The developers of a Westin Hotel in downtown Chattanooga say they plan to spend about $88 million on that project, new condominiums, a high-end restaurant, office space and other work in a three-block area.
Defoor Brothers Development also is helping fund a sizable streetscaping project near the Pine Street and M.L. King Boulevard hotel to create a festival atmosphere, though some business operators on Chestnut Street are concerned the 800 block will close to cars for up to 15 weeks.
The investment, one of the biggest ever downtown, will transform the area around the 261-room Westin that's under construction in the landmark Gold Building, said Byron Defoor, a principal in the local group with brother Ken Defoor.
"It's like a city icon," Byron Defoor said about the John Portman-designed former BlueCross BlueShield of Tennessee headquarters the group bought in 2010. He said 18,000 square feet of convention space will be added to the 10-story structure the brothers decided to improve rather than tear down.
A Shula's Steak House is to open across from the 10-story hotel in the former Gilman Paint headquarters building at Pine and Eighth, Byron Defoor said.
Also, 18 condominiums will go into that building's top three floors with the one- and two-bedroom units ranging from $280,000 to $640,000 each, he said.
In addition, the brothers bought the former Pioneer Bank Building at Eighth and Chestnut and moved their offices into the structure, along with a pair of related companies, the developer said.
He said the streetscaping will include cobblestone-like pavers and potentially offer a fountain at Eighth and Chestnut where weekend markets and other events can be held.
"We have big plans for the common areas," said Defoor, adding they're looking at routinely offering a 30-second fireworks show and releasing doves from a nearby building to mark the beginning of weekend activities in the area. "We want to make it very family-oriented."
Kim White, who heads the nonprofit downtown redevelopment group River City Co., said the Defoors have crafted plans for the area for a long time.
"They don't do anything small," she said. "They had been out in the suburbs. When they drank the downtown Kool-Aid, they drank it big-time."
White said the work will "totally transform the energy and vibrancy" of that part of downtown, which she noted is a major central city gateway and has lagged in the years since BlueCross moved across U.S. 27 to Cameron Hill.
She said the Defoors' plans fit with the city's proposed $10 million remake of the M.L. King district, including a major overhaul of Miller Park.
The Defoors have a long history of development in the county, ranging from offices to condos to the Embassy Suites hotel in East Brainerd. They're also developing the Waterside lifestyle center where the hotel sits, joining recently with an Atlanta company to spur new retail and housing there.
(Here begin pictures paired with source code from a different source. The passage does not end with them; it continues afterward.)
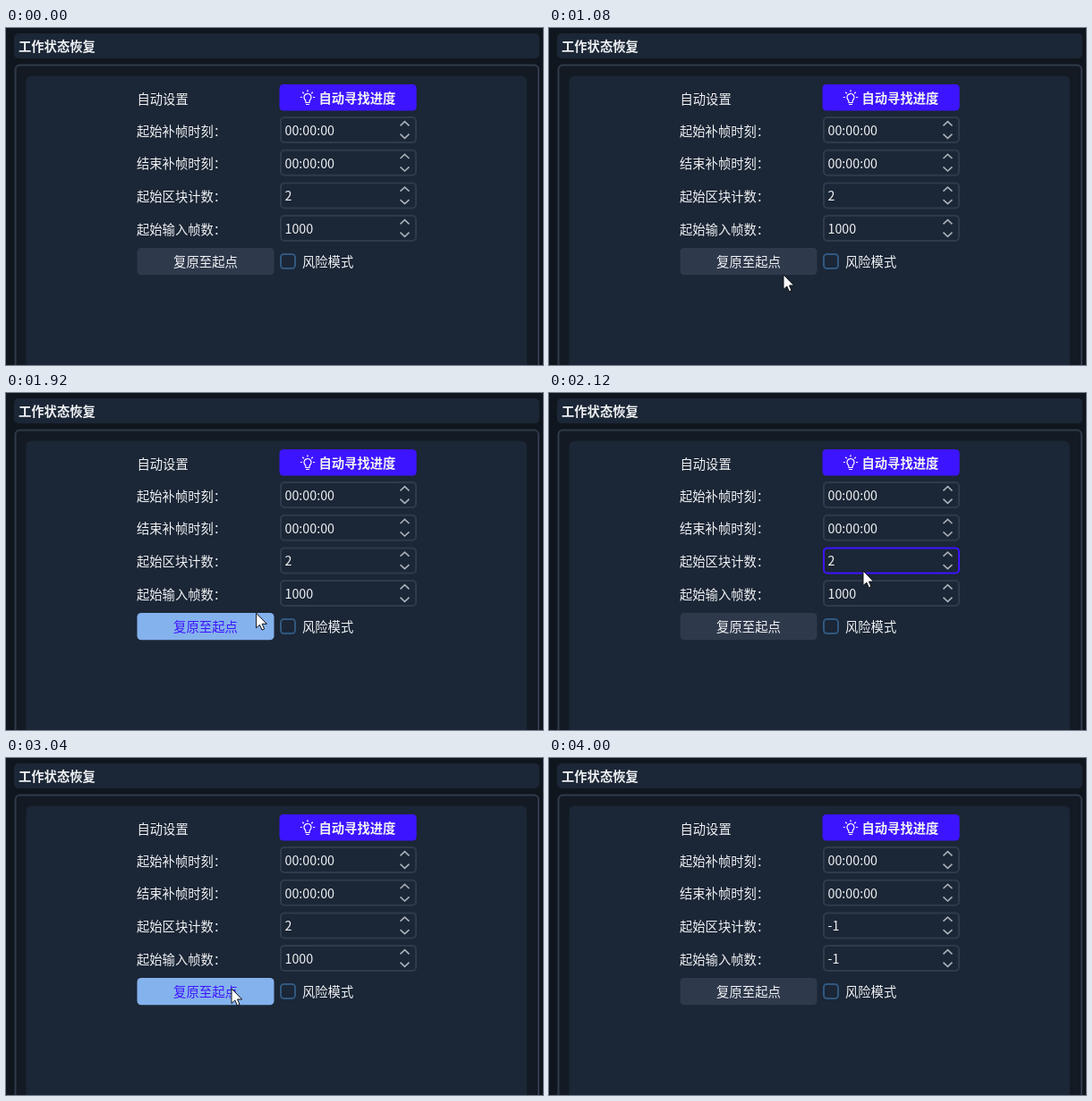
Animation of 600x377 px, one loop 4.4 s. Source, as an HTML page with a canvas:

```html
<!DOCTYPE html>
<html lang="zh-CN">
<head>
<meta charset="utf-8">
<title>工作状态恢复</title>
<style>
html, body { margin: 0; width: 100%; height: 100%; overflow: hidden; background: #10161d; }
canvas { display: block; width: 600px; height: 377px; }
</style>
</head>
<body>
<canvas id="stage"></canvas>
<script>
const LOOP = 4400, STEP = 40, W = 600, H = 377;
const canvas = document.getElementById('stage');
const ctx = canvas.getContext('2d');
const dpr = window.devicePixelRatio || 1;
canvas.width = W * dpr;
canvas.height = H * dpr;

const CJK = '"Noto Sans CJK SC", "Noto Sans CJK", sans-serif';
const C = {
  back: '#10161d', well: '#131a23', panel: '#1b2636', line: '#2f3a4b',
  button: '#2f394c', hover: '#84b2ed', accent: '#3d14ff',
  text: '#f0f2f4', arrow: '#a9b0ba', check: '#30587f'
};

// Pointer path: time, x, y
const path = [
  [720, 292, 346], [1080, 262, 276], [1280, 262, 258], [1840, 262, 258],
  [2120, 351, 199], [2320, 354, 195], [2600, 354, 195], [3040, 252, 258],
  [3200, 253, 259], [3440, 279, 265], [3520, 300, 272], [3720, 574, 355],
  [3800, 606, 380]
];

function pointer(t) {
  if (t < path[0][0] || t >= path[path.length - 1][0]) return null;
  const i = path.findIndex(p => p[0] > t);
  const [t0, x0, y0] = path[i - 1], [t1, x1, y1] = path[i];
  const u = (t - t0) / (t1 - t0);
  const e = u * u * (3 - 2 * u);
  return { x: x0 + (x1 - x0) * e, y: y0 + (y1 - y0) * e };
}

function inside(p, x, y, w, h) {
  return p && p.x >= x && p.x < x + w && p.y >= y && p.y < y + h;
}

function box(x, y, w, h, r, fill, stroke, width = 2) {
  ctx.beginPath();
  ctx.roundRect(x, y, w, h, r);
  if (fill) { ctx.fillStyle = fill; ctx.fill(); }
  if (stroke) { ctx.strokeStyle = stroke; ctx.lineWidth = width; ctx.stroke(); }
}

function label(str, x, y, { size = 14.3, weight = 400, color = C.text, align = 'left' } = {}) {
  ctx.font = `${weight} ${size}px ${CJK}`;
  ctx.fillStyle = color;
  ctx.textAlign = align;
  ctx.fillText(str, x, y);
}

function chevron(x, y, dir) {
  ctx.beginPath();
  ctx.moveTo(x - 5, y + 2.3 * dir);
  ctx.lineTo(x, y - 2.3 * dir);
  ctx.lineTo(x + 5, y + 2.3 * dir);
  ctx.strokeStyle = C.arrow;
  ctx.lineWidth = 1.6;
  ctx.stroke();
}

function spinRow(name, value, y, p) {
  label(name, 146, y + 21.5);
  const hot = inside(p, 306, y, 153, 30);
  box(307, y + 1, 151, 28, 4, null, hot ? C.accent : C.line);
  label(value, 311.5, y + 21);
  chevron(445.5, y + 8, 1);
  chevron(445.5, y + 22, -1);
}

function bulb(x, y) {
  ctx.strokeStyle = '#fff';
  ctx.lineWidth = 1.2;
  ctx.beginPath();
  ctx.arc(x, y, 4, 0.7 * Math.PI, 2.3 * Math.PI);
  ctx.lineTo(x + 2, y + 6);
  ctx.lineTo(x - 2, y + 6);
  ctx.closePath();
  ctx.moveTo(x - 2, y + 8);
  ctx.lineTo(x + 2, y + 8);
  for (let i = 0; i < 5; i++) {
    const a = Math.PI * (1 + i / 4);
    ctx.moveTo(x + 6 * Math.cos(a), y + 6 * Math.sin(a));
    ctx.lineTo(x + 8.2 * Math.cos(a), y + 8.2 * Math.sin(a));
  }
  ctx.stroke();
}

function arrowCursor({ x, y }) {
  const pts = [[0, 0], [0, 16.5], [3.8, 13], [6.4, 18.8], [9, 17.6], [6.5, 12], [11.7, 12]];
  ctx.beginPath();
  pts.forEach(([a, b]) => ctx.lineTo(x + a, y + b));
  ctx.closePath();
  ctx.fillStyle = '#fff';
  ctx.fill();
  ctx.strokeStyle = '#0b0e12';
  ctx.lineWidth = 1;
  ctx.stroke();
}

function draw(t) {
  const p = pointer(t);
  const done = t >= 3280;
  ctx.setTransform(dpr, 0, 0, dpr, 0, 0);
  ctx.fillStyle = C.back;
  ctx.fillRect(0, 0, W, H);

  box(9, 6, 587, 28, 5, C.panel);
  label('工作状态恢复', 14, 26, { weight: 700 });
  box(10.5, 41.5, 584.5, 350, 5, C.well, C.line);
  box(22.5, 53.5, 559.5, 340, 6, C.panel);

  label('自动设置', 146.5, 84.5);
  box(305.5, 63, 153.2, 29.5, 4.5, C.accent);
  bulb(337, 77.5);
  label('自动寻找进度', 349.5, 83.5, { weight: 700 });

  spinRow('起始补帧时刻：', '00:00:00', 99, p);
  spinRow('结束补帧时刻：', '00:00:00', 135.7, p);
  spinRow('起始区块计数：', done ? '-1' : '2', 172.4, p);
  spinRow('起始输入帧数：', done ? '-1' : '1000', 209, p);

  const hot = inside(p, 146, 246, 153, 30);
  box(146.5, 246, 153, 30.3, 4.5, hot ? C.hover : C.button);
  label('复原至起点', 223, 267, { size: 14.4, align: 'center', color: hot ? C.accent : C.text });
  box(307, 253, 16, 16, 3.5, null, C.check);
  label('风险模式', 331, 267);

  if (p) arrowCursor(p);
}

const start = performance.now();
function tick() {
  const t = (performance.now() - start) % LOOP;
  draw(Math.floor(t / STEP) * STEP);
  requestAnimationFrame(tick);
}
tick();
</script>
</body>
</html>
```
Byron Defoor said the Westin is to open next spring along with the restaurant, which is aimed at appealing to hotel clientele. Defoor Brothers and local real estate broker Fletcher Bright Co. plan to kickoff a WTCI-TV fundraiser at the end of September when the streetscaping is to be complete.
Blythe Bailey, administrator for the Chattanooga Department of Transportation, said the city plans to handle the streetscaping of Eighth Street to Chestnut and potentially to Broad Street. He didn't immediately know the cost, though the Defoors are spending about $850,000.
"More people are moving downtown. There are a lot of things happening," Bailey said. "These projects get more use of a street. We're not modifying how it works but it feels more like a plaza."
Larry Jackson of Figgy's Sandwich Shop on Chestnut said the work may slow down business.
"I have a lot of foot traffic. Some people drive up," he said. "Right now, I'm holding my breath. It's not going to be positive on the retailers down here now."
Don Elsea of Financial Management Network, also on Chestnut, said his business plans to move in about 30 days to another location.
"It's going to be tough on businesses" in the short term, though it might help bring more tourists to the street.
Bailey said the city is trying to minimize inconvenience. Defoor Brothers, which owns the Chestnut building where many of the business are located on the street, is trying to move non-retail ventures elsewhere. Ultimately, they want to fill that space with restaurants and other retailers which may fit the street better after the hotel and condominiums open, Byron Defoor said.
Contact staff writer Mike Pare at email@example.com or 423-757-6318.